No contest, The Hate U Give is the best young adult novel that was published in 2017. It’s filled with heart and soul, takes an honest look at racial discrimination, and doesn’t hold back any punches. It’s so honest and raw that it hurts to read and it’s precisely because of that that everyone and anyone, young or old, needs to read The Hate U Give.
Originally I had planned to post a different book review today but I finished The Bone Season this afternoon and am brimming with thoughts. Even though I enjoyed most of my time reading the book, I walked away with conflicting feelings. The more I think about the things that bothered me, the more I feel like I need to get them off my chest. While I can’t say I hated the book, there are parts that made me uncomfortable and I wish I had known about these things before buying the The Bone Season. As it is, I already bought the next two sequels before starting the series (I should’ve learnt my lesson by now), and I do plan to read The Mime Order next.
With such a stellar conclusion to the first Mistborn trilogy, The Hero of Ages has firmly established itself as one of my favourite books. The trilogy consistently wowed me and I can’t stop emphasising the sheer brilliance of it. There is no other trilogy in which I rated all three books with 5 stars. That’s why I’m absolutely glad I picked it up despite my initial reservations. Thanks to these books, I have made it my quest to read Brandon Sanderson’s other works. He’s clearly a master plotter dedicated to his craft. There’s something to be said about the complexity of the worlds he’s capable of building.
A Thousand Nights is a magical book. The prose is exceedingly beautiful. If literary fiction were to bridge over to the young adult segment, this book would be a stellar example of the genre. In some ways, I think that if readers were to expect a slow story, magnificent in words over a fast-paced one, then the reviews wouldn’t have come to be as mixed as they are now.
The Strange and Beautiful Sorrows of Ava Lavender and I developed a love-hate relationship of sorts. The promises made in the prologue was wondrous and I was so excited to continue reading. By the time I reached the end I felt empty.
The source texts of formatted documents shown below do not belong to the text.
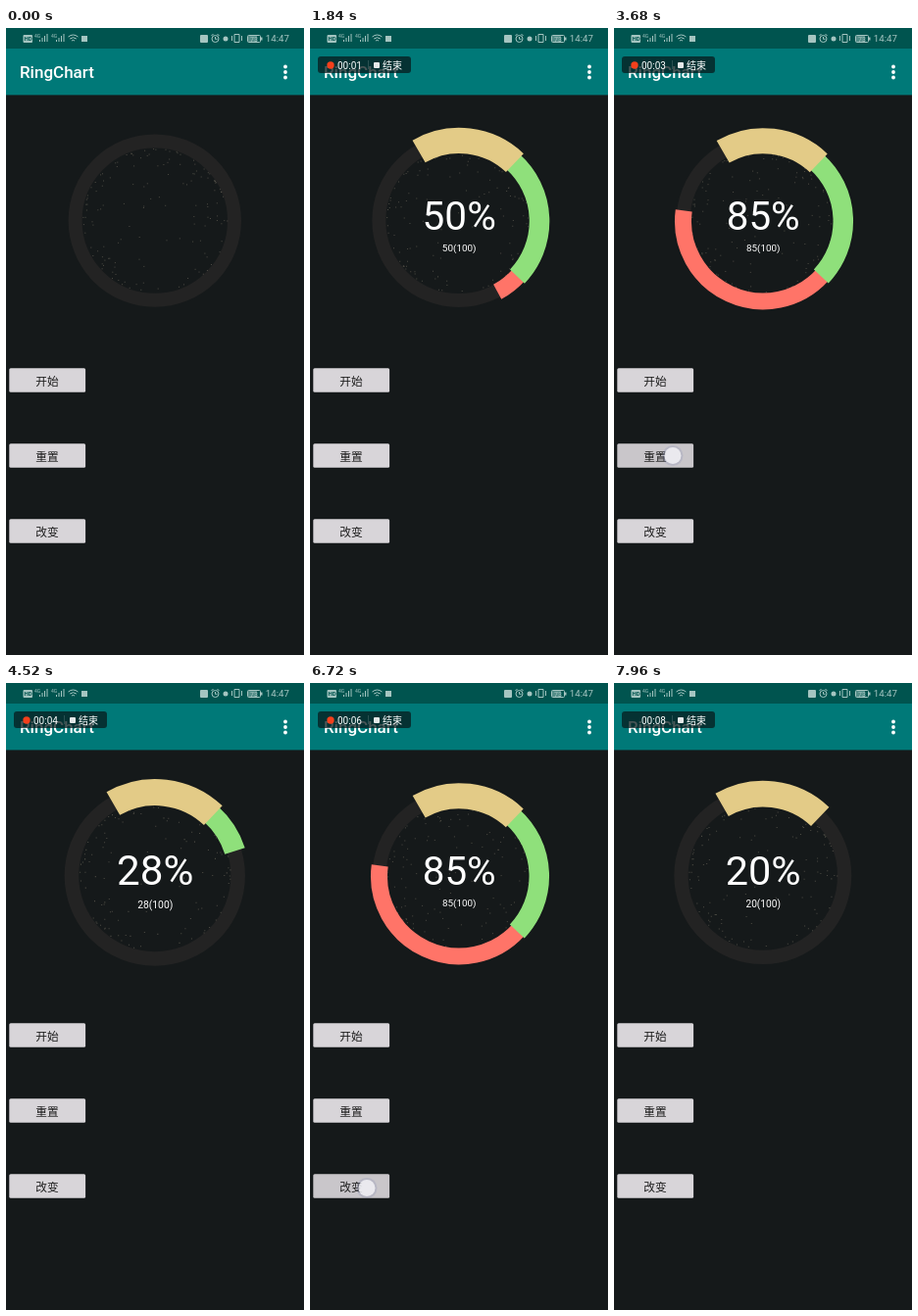
Animation of 304 by 640 pixels, one loop 8000 ms. Source, as an HTML page:

```html
<!DOCTYPE html>
<html lang="zh">
<head>
<meta charset="utf-8">
<title>Ring</title>
<style>
html, body { margin: 0; width: 100%; height: 100%; overflow: hidden; background: #15191a; }
svg { display: block; width: 304px; height: 640px; font-family: Roboto, "Noto Sans CJK SC", "Noto Sans CJK", sans-serif; }
.status { fill: #a5c5c1; stroke: none; font-size: 9.7px; }
.line { fill: none; stroke: #a5c5c1; stroke-width: 1; }
.arc { fill: none; }
.center { fill: #fff; text-anchor: middle; }
.button rect { fill: #d8d5d9; }
.button .ripple { fill: #000; }
.button text { fill: #1c1c1c; font-size: 11.7px; text-anchor: middle; }
</style>
</head>
<body>
<svg viewBox="0 0 304 640">
  <defs>
    <g id="signal">
      <text class="status" y="10" style="font-size:5px">4G</text>
      <path class="line" d="M5.5 14v-2M8 14v-4M10.5 14v-6M13 14v-8"/>
    </g>
  </defs>
  <rect width="304" height="640" fill="#15191a"/>
  <rect width="304" height="68.400" fill="#007978"/>
  <rect width="304" height="21" fill="#00544f"/>

  <rect class="status" x="17.500" y="7" width="9.500" height="8" rx="1"/>
  <text x="18.600" y="13.200" font-size="6" font-weight="700" fill="#00544f">HD</text>
  <use href="#signal" x="29"/><use href="#signal" x="46"/>
  <path class="line" d="M63.5 9q5-4 10 0M65.2 11q3.3-2.6 6.6 0M67 13q1.5-1.2 3 0"/>
  <rect class="status" x="77" y="8" width="6" height="6"/>
  <rect class="status" x="198" y="7" width="8" height="8" rx="1"/>
  <circle class="line" cx="213.500" cy="11" r="3.500"/>
  <path class="line" d="M213.500 9v2.300h2M209.500 8l2-2M217.500 8l-2-2"/>
  <circle class="status" cx="224" cy="11" r="2.500"/>
  <path class="line" d="M233 6.500h5v8h-5zM230.500 8v5M240.500 8v5"/>
  <rect class="line" x="246.500" y="7.500" width="13" height="7" rx="1"/>
  <rect class="status" x="247" y="8" width="9" height="6" opacity=".5"/>
  <rect class="status" x="260" y="9.500" width="1.500" height="3"/>
  <text class="status" x="249" y="13.600" style="font-size:7px">73</text>
  <text class="status" x="264.800" y="14.300">14:47</text>

  <text x="14" y="51" font-size="17" font-weight="500" fill="#fff">RingChart</text>
  <g fill="#fff"><circle cx="285" cy="39.500" r="1.900"/><circle cx="285" cy="45" r="1.900"/><circle cx="285" cy="50.500" r="1.900"/></g>

  <g id="recorder">
    <rect x="8" y="29" width="95" height="17" rx="3" fill="#071a1b" fill-opacity=".74"/>
    <circle id="blink" cx="21" cy="38" r="3.700" fill="#f4401c"/>
    <text id="clock" x="28" y="41.700" font-size="10" fill="#fff"></text>
    <path d="M59.500 33v9" stroke="#fff" stroke-opacity=".15"/>
    <rect x="65" y="35" width="6" height="6" rx="1" fill="#e4e8e8"/>
    <text x="74" y="41.700" font-size="10" fill="#fff">结束</text>
  </g>

  <g id="gauge">
    <circle r="81.200" fill="none" stroke="#232323" stroke-width="14"/>
    <path id="specks" stroke="#a59c87" stroke-opacity=".38"/>
    <g id="arcs" transform="translate(.4 .6)"></g>
    <g id="labels">
      <text id="percent" class="center" x=".4" y="9.400" font-size="40.400"></text>
      <text id="detail" class="center" x=".4" y="31.800" font-size="9.900"></text>
    </g>
  </g>
  <g id="buttons"></g>
  <g id="touch">
    <circle r="10.500" fill="#7d86b0" fill-opacity=".22"/>
    <circle r="8.500" fill="#f2f2f6" fill-opacity=".85"/>
  </g>
</svg>
<script>
const LOOP = 8000, RATE = 0.037, FULL = 85;
const START_ANGLE = -28.4, LEAD = 0.45; // each arc begins slightly under the previous one
const PULSE = 1550, FADE = 450, CLOCK_SHIFT = 110;

const segments = [
  { from: 45, to: 85, radius: 81.7, width: 17, color: '#ff7468' },
  { from: 20, to: 45, radius: 81.6, width: 20.5, color: '#8fe07b' },
  { from: 0, to: 20, radius: 82, width: 26, color: '#e3cb87' }
];
const runs = [
  { begin: 471, end: 3756 },
  { begin: 3756, end: 6800 },
  { begin: 7409, end: LOOP }
];
const buttons = [{ label: '开始', y: 347 }, { label: '重置', y: 424 }, { label: '改变', y: 501 }];
const taps = [
  { button: 0, down: 320, up: 471, x: 59, y: 360 },
  { button: 1, down: 3600, up: 3756, x: 60, y: 436.5 },
  { button: 2, down: 6640, up: 6800, x: 58, y: 515.5 },
  { button: 0, down: 7260, up: 7409, x: 59, y: 360 }
];

const $ = id => document.getElementById(id);
const clamp = (v, lo, hi) => Math.min(hi, Math.max(lo, v));
const show = (node, on) => node.setAttribute('visibility', on ? 'visible' : 'hidden');

function add(parent, tag, attrs) {
  const node = document.createElementNS('http://www.w3.org/2000/svg', tag);
  for (const key in attrs) node.setAttribute(key, attrs[key]);
  return parent.appendChild(node);
}

function polar(radius, percent) {
  const a = (START_ANGLE + percent * 3.6 - 90) * Math.PI / 180;
  return `${(radius * Math.cos(a)).toFixed(2)} ${(radius * Math.sin(a)).toFixed(2)}`;
}

for (const s of segments) {
  s.node = add($('arcs'), 'path', { class: 'arc', stroke: s.color, 'stroke-width': s.width });
}
for (const b of buttons) {
  const box = { x: 3.3, y: b.y + 0.3, width: 77.8, height: 24.4, rx: 1.5 };
  const group = add($('buttons'), 'g', { class: 'button' });
  add(group, 'rect', box);
  b.ripple = add(group, 'rect', { ...box, class: 'ripple' });
  add(group, 'text', { x: 42, y: b.y + 17.8 }).textContent = b.label;
}

let seed = 11;
const random = () => (seed = seed * 16807 % 2147483647) / 2147483647;
const specks = Array.from({ length: 140 }, () => ({
  angle: random() * 2 * Math.PI, reach: random() * 0.95, phase: random(), laps: 2 + Math.floor(random() * 3)
}));

function drawSpecks(t) {
  $('specks').setAttribute('d', specks.map(s => {
    const p = (s.phase + s.laps * t / LOOP) % 1;
    const r = 73.5 * (1 - s.reach * p * p);
    return `M${(r * Math.cos(s.angle)).toFixed(1)} ${(r * Math.sin(s.angle)).toFixed(1)}h1`;
  }).join(''));
}

function drawGauge(t) {
  const run = runs.find(r => t >= r.begin && t < r.end);
  const age = run ? t - run.begin : 0;
  const value = Math.floor(Math.min(FULL, age * RATE));
  const eased = (1 - Math.cos(Math.PI * clamp(age / PULSE, 0, 1))) / 2;
  const scale = 1 + 0.046 * (1 - Math.abs(2 * eased - 1));
  $('gauge').setAttribute('transform', `translate(151.8 196.6) scale(${scale})`);
  for (const s of segments) {
    const end = Math.min(s.to, value);
    s.node.setAttribute('d', end > s.from
      ? `M${polar(s.radius, s.from - LEAD)}A${s.radius} ${s.radius} 0 0 1 ${polar(s.radius, end)}` : '');
  }
  show($('labels'), run);
  $('percent').textContent = value + '%';
  $('detail').textContent = value + '(100)';
}

function drawTaps(t) {
  const touch = taps.find(p => t >= p.down && t < p.up);
  show($('touch'), touch);
  if (touch) $('touch').setAttribute('transform', `translate(${touch.x} ${touch.y})`);
  buttons.forEach((b, i) => {
    const tap = taps.find(p => p.button === i && t >= p.down && t < p.up + FADE);
    const strength = tap ? Math.min((t - tap.down) / 100, 1, 1 - (t - tap.up) / FADE) : 0;
    b.ripple.setAttribute('fill-opacity', 0.09 * strength);
  });
}

function drawRecorder(t) {
  const clock = t + CLOCK_SHIFT;
  const on = t >= 200;
  show($('recorder'), on);
  show($('blink'), on && clock % 1000 >= 500);
  $('clock').textContent = '00:0' + Math.floor(clock / 1000);
}

let origin;
function frame(now) {
  origin ??= now;
  const t = (now - origin) % LOOP;
  drawSpecks(t);
  drawGauge(t);
  drawTaps(t);
  drawRecorder(t);
  requestAnimationFrame(frame);
}
requestAnimationFrame(frame);
</script>
</body>
</html>
```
I loved the style of writing adopted in the prologue. It captured my attention so vividly, I fully expected to fall in love with the rest of the story. Sadly, that didn’t happen.